Content starts
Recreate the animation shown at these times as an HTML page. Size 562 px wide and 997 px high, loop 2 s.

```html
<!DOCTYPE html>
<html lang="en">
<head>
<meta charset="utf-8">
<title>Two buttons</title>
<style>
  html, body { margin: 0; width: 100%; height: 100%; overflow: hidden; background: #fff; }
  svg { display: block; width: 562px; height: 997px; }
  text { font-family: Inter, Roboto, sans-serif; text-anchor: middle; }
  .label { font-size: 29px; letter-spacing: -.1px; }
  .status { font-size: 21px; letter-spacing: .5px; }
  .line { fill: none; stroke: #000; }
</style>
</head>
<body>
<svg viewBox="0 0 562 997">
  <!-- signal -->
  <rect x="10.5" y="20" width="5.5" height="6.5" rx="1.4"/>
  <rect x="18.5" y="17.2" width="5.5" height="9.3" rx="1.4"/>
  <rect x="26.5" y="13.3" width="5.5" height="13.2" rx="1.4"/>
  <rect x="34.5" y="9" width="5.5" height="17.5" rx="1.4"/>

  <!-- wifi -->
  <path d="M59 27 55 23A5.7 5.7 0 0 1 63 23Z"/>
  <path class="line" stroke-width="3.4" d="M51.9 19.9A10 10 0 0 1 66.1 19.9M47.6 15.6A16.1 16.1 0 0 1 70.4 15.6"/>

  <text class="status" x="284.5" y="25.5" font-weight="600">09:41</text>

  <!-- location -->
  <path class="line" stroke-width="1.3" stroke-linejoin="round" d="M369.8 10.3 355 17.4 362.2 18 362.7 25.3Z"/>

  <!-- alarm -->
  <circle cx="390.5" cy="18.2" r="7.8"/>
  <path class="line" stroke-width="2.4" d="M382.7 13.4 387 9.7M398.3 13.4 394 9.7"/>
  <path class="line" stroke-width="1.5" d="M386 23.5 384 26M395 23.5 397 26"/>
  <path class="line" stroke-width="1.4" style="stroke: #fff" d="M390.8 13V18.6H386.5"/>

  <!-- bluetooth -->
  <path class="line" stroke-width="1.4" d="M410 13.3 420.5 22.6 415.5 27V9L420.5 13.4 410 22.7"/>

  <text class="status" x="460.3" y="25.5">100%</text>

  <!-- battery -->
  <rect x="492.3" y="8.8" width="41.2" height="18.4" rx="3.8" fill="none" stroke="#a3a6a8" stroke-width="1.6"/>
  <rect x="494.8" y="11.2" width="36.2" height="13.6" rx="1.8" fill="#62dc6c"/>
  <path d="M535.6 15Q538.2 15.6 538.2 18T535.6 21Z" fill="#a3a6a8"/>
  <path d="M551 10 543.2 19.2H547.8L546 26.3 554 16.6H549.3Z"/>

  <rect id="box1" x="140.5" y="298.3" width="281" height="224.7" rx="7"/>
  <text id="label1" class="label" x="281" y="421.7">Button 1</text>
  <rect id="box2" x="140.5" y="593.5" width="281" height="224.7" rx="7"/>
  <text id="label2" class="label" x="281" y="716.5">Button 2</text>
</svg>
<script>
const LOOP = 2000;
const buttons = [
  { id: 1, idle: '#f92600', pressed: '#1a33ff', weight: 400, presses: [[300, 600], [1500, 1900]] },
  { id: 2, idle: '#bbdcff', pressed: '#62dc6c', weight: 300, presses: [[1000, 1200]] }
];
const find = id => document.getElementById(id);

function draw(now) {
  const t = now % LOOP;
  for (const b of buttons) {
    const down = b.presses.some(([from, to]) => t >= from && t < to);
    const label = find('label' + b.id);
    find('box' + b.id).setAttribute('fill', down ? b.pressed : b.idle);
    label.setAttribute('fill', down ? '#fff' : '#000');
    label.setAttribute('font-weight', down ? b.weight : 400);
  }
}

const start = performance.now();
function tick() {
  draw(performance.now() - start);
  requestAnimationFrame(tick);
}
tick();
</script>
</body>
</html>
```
Content ends
Content starts
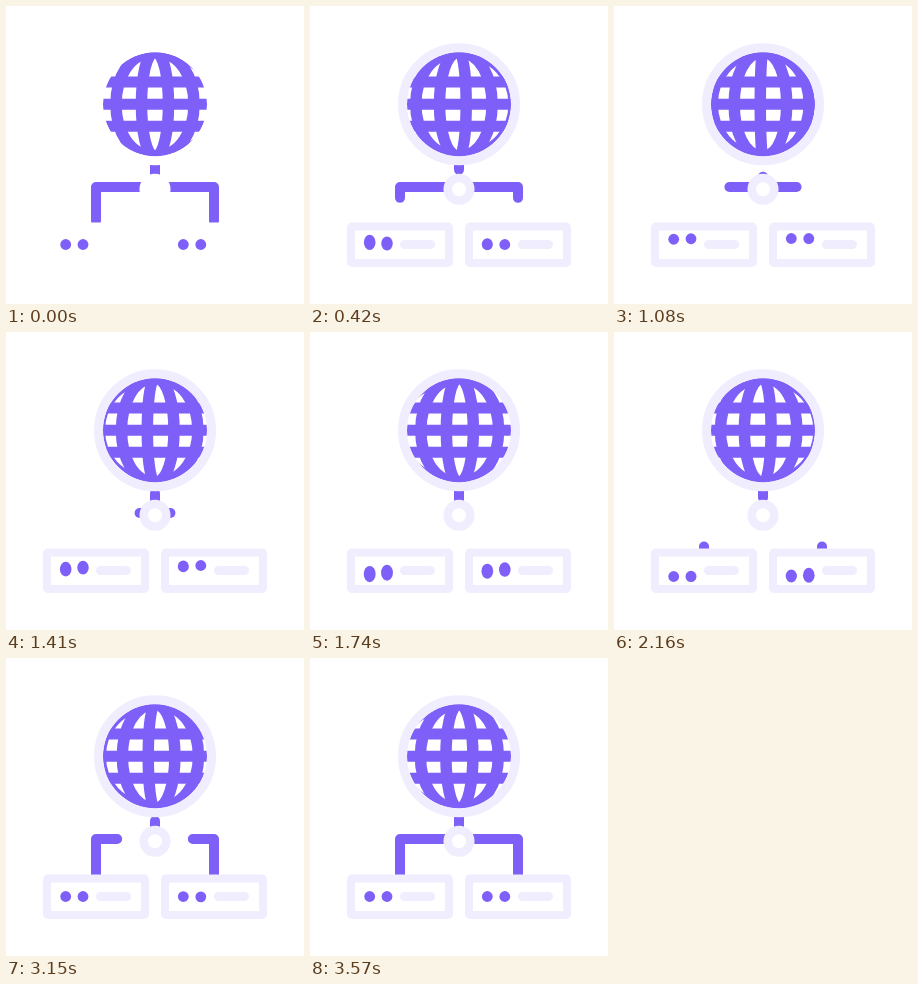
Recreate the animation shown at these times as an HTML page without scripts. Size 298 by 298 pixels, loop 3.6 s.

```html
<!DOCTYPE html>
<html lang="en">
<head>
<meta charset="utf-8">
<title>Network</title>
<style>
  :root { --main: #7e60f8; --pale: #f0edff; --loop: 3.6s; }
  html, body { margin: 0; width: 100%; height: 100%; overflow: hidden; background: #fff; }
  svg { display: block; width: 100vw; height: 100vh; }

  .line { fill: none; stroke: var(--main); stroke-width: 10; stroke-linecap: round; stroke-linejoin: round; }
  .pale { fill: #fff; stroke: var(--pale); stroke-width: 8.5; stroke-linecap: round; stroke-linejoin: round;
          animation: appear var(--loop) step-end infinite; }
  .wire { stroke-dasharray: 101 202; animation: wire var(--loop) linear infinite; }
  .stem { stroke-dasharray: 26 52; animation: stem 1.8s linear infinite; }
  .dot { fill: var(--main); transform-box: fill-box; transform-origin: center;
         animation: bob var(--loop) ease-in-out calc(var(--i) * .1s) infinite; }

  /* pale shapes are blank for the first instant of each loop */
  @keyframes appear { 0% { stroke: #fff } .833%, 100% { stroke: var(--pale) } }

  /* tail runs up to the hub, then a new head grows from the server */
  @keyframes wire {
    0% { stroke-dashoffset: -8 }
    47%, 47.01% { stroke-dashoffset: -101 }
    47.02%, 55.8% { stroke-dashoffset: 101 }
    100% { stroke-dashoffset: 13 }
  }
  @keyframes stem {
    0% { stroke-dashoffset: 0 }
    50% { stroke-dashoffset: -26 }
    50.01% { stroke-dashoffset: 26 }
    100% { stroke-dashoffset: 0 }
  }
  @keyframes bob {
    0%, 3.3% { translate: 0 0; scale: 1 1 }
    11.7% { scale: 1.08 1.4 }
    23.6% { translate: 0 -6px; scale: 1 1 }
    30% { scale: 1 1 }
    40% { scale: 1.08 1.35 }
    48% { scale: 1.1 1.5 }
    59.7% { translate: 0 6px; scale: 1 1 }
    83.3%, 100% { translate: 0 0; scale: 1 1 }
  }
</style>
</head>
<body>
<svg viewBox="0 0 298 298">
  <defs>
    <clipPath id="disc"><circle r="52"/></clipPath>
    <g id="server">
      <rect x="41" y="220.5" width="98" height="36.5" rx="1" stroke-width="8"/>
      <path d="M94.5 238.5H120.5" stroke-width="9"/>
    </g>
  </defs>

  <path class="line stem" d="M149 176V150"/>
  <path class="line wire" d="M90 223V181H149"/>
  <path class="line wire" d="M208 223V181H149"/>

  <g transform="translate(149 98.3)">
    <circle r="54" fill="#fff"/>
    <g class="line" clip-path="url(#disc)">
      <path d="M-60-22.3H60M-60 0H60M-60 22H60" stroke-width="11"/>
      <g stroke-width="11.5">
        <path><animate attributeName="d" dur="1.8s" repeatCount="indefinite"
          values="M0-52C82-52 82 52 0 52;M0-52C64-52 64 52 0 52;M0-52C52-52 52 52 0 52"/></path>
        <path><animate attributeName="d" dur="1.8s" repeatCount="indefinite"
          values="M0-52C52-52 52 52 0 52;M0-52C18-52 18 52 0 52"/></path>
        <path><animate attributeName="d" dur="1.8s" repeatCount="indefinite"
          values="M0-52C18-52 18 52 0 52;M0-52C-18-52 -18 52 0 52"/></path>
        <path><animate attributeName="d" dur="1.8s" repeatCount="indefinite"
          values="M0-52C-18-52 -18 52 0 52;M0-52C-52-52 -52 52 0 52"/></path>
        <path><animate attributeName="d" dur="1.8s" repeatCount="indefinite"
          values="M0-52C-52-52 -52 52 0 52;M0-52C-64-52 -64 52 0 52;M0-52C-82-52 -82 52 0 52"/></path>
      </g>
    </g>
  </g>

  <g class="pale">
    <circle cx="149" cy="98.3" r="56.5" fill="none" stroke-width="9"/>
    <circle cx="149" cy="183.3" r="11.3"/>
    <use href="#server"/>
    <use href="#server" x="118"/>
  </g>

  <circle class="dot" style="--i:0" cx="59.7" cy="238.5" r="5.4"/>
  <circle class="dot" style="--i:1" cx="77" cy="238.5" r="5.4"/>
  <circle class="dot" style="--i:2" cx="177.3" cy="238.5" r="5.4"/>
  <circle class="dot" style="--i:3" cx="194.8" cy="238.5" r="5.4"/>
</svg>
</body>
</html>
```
Content ends
Work task.
The sole response should be the count of lines in the material holding the string "const".

Response for this exercise.
8